**Work to complete:**
Extract each line of the data below exactly as written.

**Records for this task:**
□ □ □ □ □ □ □

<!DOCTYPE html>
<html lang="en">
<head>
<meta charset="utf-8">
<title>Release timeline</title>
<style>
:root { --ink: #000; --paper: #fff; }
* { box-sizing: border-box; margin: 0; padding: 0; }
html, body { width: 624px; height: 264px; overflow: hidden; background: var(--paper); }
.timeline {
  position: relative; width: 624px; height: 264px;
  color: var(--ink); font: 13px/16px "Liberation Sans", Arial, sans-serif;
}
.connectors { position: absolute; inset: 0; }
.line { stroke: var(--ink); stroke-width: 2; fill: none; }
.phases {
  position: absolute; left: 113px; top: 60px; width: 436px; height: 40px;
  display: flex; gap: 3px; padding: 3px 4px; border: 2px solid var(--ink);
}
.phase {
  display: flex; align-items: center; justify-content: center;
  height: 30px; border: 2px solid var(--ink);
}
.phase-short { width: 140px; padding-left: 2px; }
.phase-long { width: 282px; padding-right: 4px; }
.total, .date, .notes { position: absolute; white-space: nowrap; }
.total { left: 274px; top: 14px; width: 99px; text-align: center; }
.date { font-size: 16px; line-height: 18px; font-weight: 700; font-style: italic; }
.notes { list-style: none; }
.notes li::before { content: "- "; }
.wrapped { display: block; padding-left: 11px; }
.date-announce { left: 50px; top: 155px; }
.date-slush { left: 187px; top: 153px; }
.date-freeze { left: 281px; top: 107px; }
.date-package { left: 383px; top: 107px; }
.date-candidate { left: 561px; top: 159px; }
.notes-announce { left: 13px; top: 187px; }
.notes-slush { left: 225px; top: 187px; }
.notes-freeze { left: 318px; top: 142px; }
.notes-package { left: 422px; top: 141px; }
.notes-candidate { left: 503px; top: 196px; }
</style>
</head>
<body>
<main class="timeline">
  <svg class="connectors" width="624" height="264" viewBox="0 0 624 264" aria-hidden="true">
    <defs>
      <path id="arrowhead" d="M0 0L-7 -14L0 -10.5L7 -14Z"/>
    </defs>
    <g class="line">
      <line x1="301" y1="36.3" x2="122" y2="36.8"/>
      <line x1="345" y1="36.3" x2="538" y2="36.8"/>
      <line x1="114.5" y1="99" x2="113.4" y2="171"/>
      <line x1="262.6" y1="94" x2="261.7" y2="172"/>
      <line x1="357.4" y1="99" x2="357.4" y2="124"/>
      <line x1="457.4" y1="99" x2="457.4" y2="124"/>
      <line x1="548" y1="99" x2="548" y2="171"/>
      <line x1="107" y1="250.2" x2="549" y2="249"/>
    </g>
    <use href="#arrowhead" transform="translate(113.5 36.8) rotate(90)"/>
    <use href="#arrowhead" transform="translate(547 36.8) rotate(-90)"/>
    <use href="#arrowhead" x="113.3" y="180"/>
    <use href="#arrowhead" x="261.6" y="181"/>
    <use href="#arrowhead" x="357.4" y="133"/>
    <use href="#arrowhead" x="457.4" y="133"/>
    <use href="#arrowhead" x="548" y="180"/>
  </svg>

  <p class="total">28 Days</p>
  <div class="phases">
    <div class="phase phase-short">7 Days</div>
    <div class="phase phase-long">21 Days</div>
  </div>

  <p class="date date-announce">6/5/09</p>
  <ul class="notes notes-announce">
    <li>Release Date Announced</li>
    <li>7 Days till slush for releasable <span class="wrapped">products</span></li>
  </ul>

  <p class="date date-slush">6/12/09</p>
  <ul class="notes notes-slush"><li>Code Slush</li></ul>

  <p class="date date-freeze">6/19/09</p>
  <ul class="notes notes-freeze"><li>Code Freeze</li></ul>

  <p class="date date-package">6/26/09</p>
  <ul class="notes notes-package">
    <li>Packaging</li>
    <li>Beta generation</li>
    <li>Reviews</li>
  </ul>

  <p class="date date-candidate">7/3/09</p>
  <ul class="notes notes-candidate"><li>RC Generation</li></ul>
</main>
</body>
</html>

□ □ □ □ □ □ □

**Expected answer:**
<!DOCTYPE html>
<html lang="en">
<head>
<meta charset="utf-8">
<title>Release timeline</title>
<style>
:root { --ink: #000; --paper: #fff; }
* { box-sizing: border-box; margin: 0; padding: 0; }
html, body { width: 624px; height: 264px; overflow: hidden; background: var(--paper); }
.timeline {
  position: relative; width: 624px; height: 264px;
  color: var(--ink); font: 13px/16px "Liberation Sans", Arial, sans-serif;
}
.connectors { position: absolute; inset: 0; }
.line { stroke: var(--ink); stroke-width: 2; fill: none; }
.phases {
  position: absolute; left: 113px; top: 60px; width: 436px; height: 40px;
  display: flex; gap: 3px; padding: 3px 4px; border: 2px solid var(--ink);
}
.phase {
  display: flex; align-items: center; justify-content: center;
  height: 30px; border: 2px solid var(--ink);
}
.phase-short { width: 140px; padding-left: 2px; }
.phase-long { width: 282px; padding-right: 4px; }
.total, .date, .notes { position: absolute; white-space: nowrap; }
.total { left: 274px; top: 14px; width: 99px; text-align: center; }
.date { font-size: 16px; line-height: 18px; font-weight: 700; font-style: italic; }
.notes { list-style: none; }
.notes li::before { content: "- "; }
.wrapped { display: block; padding-left: 11px; }
.date-announce { left: 50px; top: 155px; }
.date-slush { left: 187px; top: 153px; }
.date-freeze { left: 281px; top: 107px; }
.date-package { left: 383px; top: 107px; }
.date-candidate { left: 561px; top: 159px; }
.notes-announce { left: 13px; top: 187px; }
.notes-slush { left: 225px; top: 187px; }
.notes-freeze { left: 318px; top: 142px; }
.notes-package { left: 422px; top: 141px; }
.notes-candidate { left: 503px; top: 196px; }
</style>
</head>
<body>
<main class="timeline">
  <svg class="connectors" width="624" height="264" viewBox="0 0 624 264" aria-hidden="true">
    <defs>
      <path id="arrowhead" d="M0 0L-7 -14L0 -10.5L7 -14Z"/>
    </defs>
    <g class="line">
      <line x1="301" y1="36.3" x2="122" y2="36.8"/>
      <line x1="345" y1="36.3" x2="538" y2="36.8"/>
      <line x1="114.5" y1="99" x2="113.4" y2="171"/>
      <line x1="262.6" y1="94" x2="261.7" y2="172"/>
      <line x1="357.4" y1="99" x2="357.4" y2="124"/>
      <line x1="457.4" y1="99" x2="457.4" y2="124"/>
      <line x1="548" y1="99" x2="548" y2="171"/>
      <line x1="107" y1="250.2" x2="549" y2="249"/>
    </g>
    <use href="#arrowhead" transform="translate(113.5 36.8) rotate(90)"/>
    <use href="#arrowhead" transform="translate(547 36.8) rotate(-90)"/>
    <use href="#arrowhead" x="113.3" y="180"/>
    <use href="#arrowhead" x="261.6" y="181"/>
    <use href="#arrowhead" x="357.4" y="133"/>
    <use href="#arrowhead" x="457.4" y="133"/>
    <use href="#arrowhead" x="548" y="180"/>
  </svg>

  <p class="total">28 Days</p>
  <div class="phases">
    <div class="phase phase-short">7 Days</div>
    <div class="phase phase-long">21 Days</div>
  </div>

  <p class="date date-announce">6/5/09</p>
  <ul class="notes notes-announce">
    <li>Release Date Announced</li>
    <li>7 Days till slush for releasable <span class="wrapped">products</span></li>
  </ul>

  <p class="date date-slush">6/12/09</p>
  <ul class="notes notes-slush"><li>Code Slush</li></ul>

  <p class="date date-freeze">6/19/09</p>
  <ul class="notes notes-freeze"><li>Code Freeze</li></ul>

  <p class="date date-package">6/26/09</p>
  <ul class="notes notes-package">
    <li>Packaging</li>
    <li>Beta generation</li>
    <li>Reviews</li>
  </ul>

  <p class="date date-candidate">7/3/09</p>
  <ul class="notes notes-candidate"><li>RC Generation</li></ul>
</main>
</body>
</html>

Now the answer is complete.